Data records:
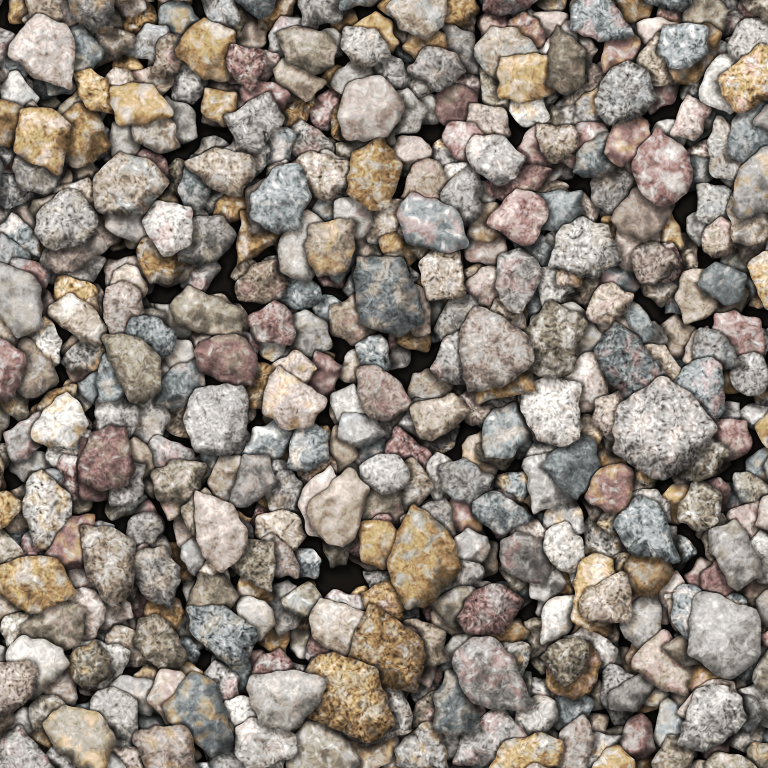
Reproduce this texture procedurally as a WebGL 2 fragment shader.

```glsl
#version 300 es
precision highp float;
// Crushed gravel: layers of jittered stones, visited from the top down until
// the pixel is covered. Each stone is an intersection of half-planes with
// tilted facets, mottled by gradient noise and shading those beneath.

uniform vec2 u_resolution;
out vec4 fragColor;

const float TAU = 6.2831853;
const int LAYERS = 5;  // from the top down
const float CELLS[LAYERS] = float[](7.8, 10.5, 13.5, 17.0, 19.0);    // grid cells per canvas
const float DENSITY[LAYERS] = float[](0.28, 0.5, 0.8, 1.0, 1.0);     // chance of a stone per cell
const float RADIUS[LAYERS] = float[](0.45, 0.48, 0.52, 0.56, 0.58);  // in cells
const int SIDES = 7;
const float EDGE_SHARPNESS = 42.0;
const float FACET_SHARPNESS = 30.0;
const float SHADOW_WIDTH = 0.0095;
const float SHADOW_STRENGTH = 0.62;
const float OUTLINE_WARP = 0.005;
const float EXPOSURE = 1.25;
const float SHOULDER = 0.7;  // brightness above which highlights are compressed
const vec3 LIGHT = vec3(-0.25, 0.55, 0.80);
const vec3 CREVICE = vec3(0.10, 0.09, 0.08);
const vec3 CRYSTAL = vec3(0.83, 0.81, 0.78);
const int ROCKS = 8;
const vec3 ROCK[ROCKS] = vec3[](  // common rocks first
    vec3(0.60, 0.58, 0.56), vec3(0.65, 0.58, 0.51),
    vec3(0.49, 0.51, 0.51), vec3(0.74, 0.66, 0.61),
    vec3(0.53, 0.49, 0.43), vec3(0.81, 0.78, 0.74),
    vec3(0.58, 0.46, 0.44), vec3(0.68, 0.54, 0.38));

vec4 hash4(vec2 p) {
    vec4 q = fract(p.xyxy * vec4(0.1031, 0.1030, 0.0973, 0.1099));
    q += dot(q, q.wzxy + 33.33);
    return fract((q.xxyz + q.yzzw) * q.zywx);
}

mat2 rotation(float angle) {
    float c = cos(angle), s = sin(angle);
    return mat2(c, s, -s, c);
}

float cornerSlope(vec2 corner, vec2 offset) {
    return dot(2.4 * hash4(corner).xy - 1.2, offset);
}

float gradientNoise(vec2 p) {
    vec2 i = floor(p), f = p - i;
    vec2 u = f * f * (3.0 - 2.0 * f);
    vec2 e = vec2(1.0, 0.0);
    return mix(mix(cornerSlope(i, f), cornerSlope(i + e, f - e), u.x),
               mix(cornerSlope(i + e.yx, f - e.yx), cornerSlope(i + 1.0, f - 1.0), u.x), u.y);
}

vec2 noisePair(vec2 p) {
    return vec2(gradientNoise(p), gradientNoise(p + 91.0));
}

// Signed distance to the outline, and the slope of the faceted surface.
float stoneShape(vec2 q, vec2 id, float radius, out vec2 slope) {
    vec4 top = hash4(id + 7.3);
    vec2 tilt = (top.xy - 0.5) * 0.9;
    float faceSum = exp(FACET_SHARPNESS * (dot(tilt, q) - radius * mix(0.2, 0.45, top.z)));
    float edgeSum = 0.0;
    slope = faceSum * tilt;
    for (int k = 0; k < SIDES; k++) {
        vec4 h = hash4(id * 1.7 + float(k) * 13.1);
        float angle = TAU * (float(k) + 0.85 * h.x) / float(SIDES);
        vec2 dir = vec2(cos(angle), sin(angle));
        float d = dot(q, dir) - radius * mix(0.66, 1.1, h.y);
        float steepness = mix(0.45, 1.6, h.z);
        float weight = exp(FACET_SHARPNESS * d * steepness);
        edgeSum += exp(EDGE_SHARPNESS * d);
        faceSum += weight;
        slope += weight * steepness * dir;
    }
    slope /= faceSum;
    return log(edgeSum) / EDGE_SHARPNESS;
}

// Mottled, grainy rock lit from above.
vec3 stoneColor(vec2 t, vec2 id, vec2 slope, float dist) {
    vec4 h = hash4(id + 31.7), g = hash4(id + 53.9);
    vec3 base = ROCK[int(float(ROCKS) * pow(h.x, 1.3))];
    vec3 vein = ROCK[int(float(ROCKS) * pow(h.y, 1.2))];
    t += h.zw * 40.0;
    float mottle = gradientNoise(t * 42.0) + 0.6 * gradientNoise(t * 85.0);
    vec3 albedo = mix(base, vein, 0.7 * smoothstep(-0.1, 0.4, mottle));
    float flecks = gradientNoise(t * 115.0);
    albedo = mix(albedo, CRYSTAL, mix(0.2, 0.8, g.x) * smoothstep(0.05, 0.45, flecks));
    float grain = gradientNoise(t * 180.0) + 0.7 * gradientNoise(t * 330.0);
    albedo *= mix(0.76, 1.22, g.y) * (1.0 + 0.3 * mottle + mix(0.25, 0.75, g.z) * grain);
    vec2 bump = 0.8 * noisePair(t * 70.0 + 17.0);
    vec3 normal = normalize(vec3(slope + bump, 1.0));
    float light = 0.40 + 0.80 * max(dot(normal, normalize(LIGHT)), 0.0);
    return EXPOSURE * albedo * light * (1.0 - 0.3 * smoothstep(-0.08, 0.0, dist));
}

void main() {
    float pixel = 1.0 / min(u_resolution.x, u_resolution.y);
    vec2 uv = gl_FragCoord.xy * pixel;
    vec2 warped = uv + OUTLINE_WARP * noisePair(uv * 60.0);
    vec3 color = vec3(0.0);
    float visible = 1.0;  // light still reaching the stones below

    for (int layer = 0; layer < LAYERS && visible > 0.01; layer++) {
        float cells = CELLS[layer];
        float soft = 0.8 * pixel * cells;
        mat2 turn = rotation(0.3 + 1.9 * float(layer));
        vec2 grid = turn * warped * cells;
        for (int n = 0; n < 9 && visible > 0.01; n++) {
            vec2 cell = floor(grid) + vec2(n % 3, n / 3) - 1.0;
            vec2 id = cell + 71.0 * float(layer + 1);
            vec4 h = hash4(id);
            if (h.z > DENSITY[layer]) continue;
            vec4 s = hash4(id + 19.1);
            float radius = RADIUS[layer] * mix(0.8, 1.1, s.y);
            vec2 p = (grid - cell - 0.5 - 0.6 * (h.xy - 0.5)) * turn;
            if (length(p) > 1.7 * radius + SHADOW_WIDTH * cells) continue;

            mat2 spin = rotation(TAU * h.w);
            float stretch = mix(1.0, 1.25, s.x);
            vec2 squash = vec2(1.0 / stretch, stretch);
            vec2 slope;
            float dist = stoneShape(spin * p * squash, id, radius, slope);
            if (dist < soft) {
                float cover = 1.0 - smoothstep(-soft, soft, dist);
                color += visible * cover * stoneColor(spin * p / cells, id, (slope * squash) * spin, dist);
                visible *= 1.0 - cover;
            }

            // Shadow on the stones below, wider away from the light
            float away = dot(normalize(p + 1e-4), -normalize(LIGHT.xy));
            float width = SHADOW_WIDTH * cells * (1.0 + 0.6 * away);
            visible *= 1.0 - SHADOW_STRENGTH * (1.0 - smoothstep(0.0, width, dist));
        }
    }
    color += visible * CREVICE;
    color -= 0.5 * max(color - SHOULDER, 0.0);
    fragColor = vec4(clamp(color, 0.0, 1.0), 1.0);
}
```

:: Task directions ::
Your task is to set down each line above verbatim while excluding the pictures.

:: Response area ::
Reproduce this texture procedurally as a WebGL 2 fragment shader.

```glsl
#version 300 es
precision highp float;
// Crushed gravel: layers of jittered stones, visited from the top down until
// the pixel is covered. Each stone is an intersection of half-planes with
// tilted facets, mottled by gradient noise and shading those beneath.

uniform vec2 u_resolution;
out vec4 fragColor;

const float TAU = 6.2831853;
const int LAYERS = 5;  // from the top down
const float CELLS[LAYERS] = float[](7.8, 10.5, 13.5, 17.0, 19.0);    // grid cells per canvas
const float DENSITY[LAYERS] = float[](0.28, 0.5, 0.8, 1.0, 1.0);     // chance of a stone per cell
const float RADIUS[LAYERS] = float[](0.45, 0.48, 0.52, 0.56, 0.58);  // in cells
const int SIDES = 7;
const float EDGE_SHARPNESS = 42.0;
const float FACET_SHARPNESS = 30.0;
const float SHADOW_WIDTH = 0.0095;
const float SHADOW_STRENGTH = 0.62;
const float OUTLINE_WARP = 0.005;
const float EXPOSURE = 1.25;
const float SHOULDER = 0.7;  // brightness above which highlights are compressed
const vec3 LIGHT = vec3(-0.25, 0.55, 0.80);
const vec3 CREVICE = vec3(0.10, 0.09, 0.08);
const vec3 CRYSTAL = vec3(0.83, 0.81, 0.78);
const int ROCKS = 8;
const vec3 ROCK[ROCKS] = vec3[](  // common rocks first
    vec3(0.60, 0.58, 0.56), vec3(0.65, 0.58, 0.51),
    vec3(0.49, 0.51, 0.51), vec3(0.74, 0.66, 0.61),
    vec3(0.53, 0.49, 0.43), vec3(0.81, 0.78, 0.74),
    vec3(0.58, 0.46, 0.44), vec3(0.68, 0.54, 0.38));

vec4 hash4(vec2 p) {
    vec4 q = fract(p.xyxy * vec4(0.1031, 0.1030, 0.0973, 0.1099));
    q += dot(q, q.wzxy + 33.33);
    return fract((q.xxyz + q.yzzw) * q.zywx);
}

mat2 rotation(float angle) {
    float c = cos(angle), s = sin(angle);
    return mat2(c, s, -s, c);
}

float cornerSlope(vec2 corner, vec2 offset) {
    return dot(2.4 * hash4(corner).xy - 1.2, offset);
}

float gradientNoise(vec2 p) {
    vec2 i = floor(p), f = p - i;
    vec2 u = f * f * (3.0 - 2.0 * f);
    vec2 e = vec2(1.0, 0.0);
    return mix(mix(cornerSlope(i, f), cornerSlope(i + e, f - e), u.x),
               mix(cornerSlope(i + e.yx, f - e.yx), cornerSlope(i + 1.0, f - 1.0), u.x), u.y);
}

vec2 noisePair(vec2 p) {
    return vec2(gradientNoise(p), gradientNoise(p + 91.0));
}

// Signed distance to the outline, and the slope of the faceted surface.
float stoneShape(vec2 q, vec2 id, float radius, out vec2 slope) {
    vec4 top = hash4(id + 7.3);
    vec2 tilt = (top.xy - 0.5) * 0.9;
    float faceSum = exp(FACET_SHARPNESS * (dot(tilt, q) - radius * mix(0.2, 0.45, top.z)));
    float edgeSum = 0.0;
    slope = faceSum * tilt;
    for (int k = 0; k < SIDES; k++) {
        vec4 h = hash4(id * 1.7 + float(k) * 13.1);
        float angle = TAU * (float(k) + 0.85 * h.x) / float(SIDES);
        vec2 dir = vec2(cos(angle), sin(angle));
        float d = dot(q, dir) - radius * mix(0.66, 1.1, h.y);
        float steepness = mix(0.45, 1.6, h.z);
        float weight = exp(FACET_SHARPNESS * d * steepness);
        edgeSum += exp(EDGE_SHARPNESS * d);
        faceSum += weight;
        slope += weight * steepness * dir;
    }
    slope /= faceSum;
    return log(edgeSum) / EDGE_SHARPNESS;
}

// Mottled, grainy rock lit from above.
vec3 stoneColor(vec2 t, vec2 id, vec2 slope, float dist) {
    vec4 h = hash4(id + 31.7), g = hash4(id + 53.9);
    vec3 base = ROCK[int(float(ROCKS) * pow(h.x, 1.3))];
    vec3 vein = ROCK[int(float(ROCKS) * pow(h.y, 1.2))];
    t += h.zw * 40.0;
    float mottle = gradientNoise(t * 42.0) + 0.6 * gradientNoise(t * 85.0);
    vec3 albedo = mix(base, vein, 0.7 * smoothstep(-0.1, 0.4, mottle));
    float flecks = gradientNoise(t * 115.0);
    albedo = mix(albedo, CRYSTAL, mix(0.2, 0.8, g.x) * smoothstep(0.05, 0.45, flecks));
    float grain = gradientNoise(t * 180.0) + 0.7 * gradientNoise(t * 330.0);
    albedo *= mix(0.76, 1.22, g.y) * (1.0 + 0.3 * mottle + mix(0.25, 0.75, g.z) * grain);
    vec2 bump = 0.8 * noisePair(t * 70.0 + 17.0);
    vec3 normal = normalize(vec3(slope + bump, 1.0));
    float light = 0.40 + 0.80 * max(dot(normal, normalize(LIGHT)), 0.0);
    return EXPOSURE * albedo * light * (1.0 - 0.3 * smoothstep(-0.08, 0.0, dist));
}

void main() {
    float pixel = 1.0 / min(u_resolution.x, u_resolution.y);
    vec2 uv = gl_FragCoord.xy * pixel;
    vec2 warped = uv + OUTLINE_WARP * noisePair(uv * 60.0);
    vec3 color = vec3(0.0);
    float visible = 1.0;  // light still reaching the stones below

    for (int layer = 0; layer < LAYERS && visible > 0.01; layer++) {
        float cells = CELLS[layer];
        float soft = 0.8 * pixel * cells;
        mat2 turn = rotation(0.3 + 1.9 * float(layer));
        vec2 grid = turn * warped * cells;
        for (int n = 0; n < 9 && visible > 0.01; n++) {
            vec2 cell = floor(grid) + vec2(n % 3, n / 3) - 1.0;
            vec2 id = cell + 71.0 * float(layer + 1);
            vec4 h = hash4(id);
            if (h.z > DENSITY[layer]) continue;
            vec4 s = hash4(id + 19.1);
            float radius = RADIUS[layer] * mix(0.8, 1.1, s.y);
            vec2 p = (grid - cell - 0.5 - 0.6 * (h.xy - 0.5)) * turn;
            if (length(p) > 1.7 * radius + SHADOW_WIDTH * cells) continue;

            mat2 spin = rotation(TAU * h.w);
            float stretch = mix(1.0, 1.25, s.x);
            vec2 squash = vec2(1.0 / stretch, stretch);
            vec2 slope;
            float dist = stoneShape(spin * p * squash, id, radius, slope);
            if (dist < soft) {
                float cover = 1.0 - smoothstep(-soft, soft, dist);
                color += visible * cover * stoneColor(spin * p / cells, id, (slope * squash) * spin, dist);
                visible *= 1.0 - cover;
            }

            // Shadow on the stones below, wider away from the light
            float away = dot(normalize(p + 1e-4), -normalize(LIGHT.xy));
            float width = SHADOW_WIDTH * cells * (1.0 + 0.6 * away);
            visible *= 1.0 - SHADOW_STRENGTH * (1.0 - smoothstep(0.0, width, dist));
        }
    }
    color += visible * CREVICE;
    color -= 0.5 * max(color - SHOULDER, 0.0);
    fragColor = vec4(clamp(color, 0.0, 1.0), 1.0);
}
```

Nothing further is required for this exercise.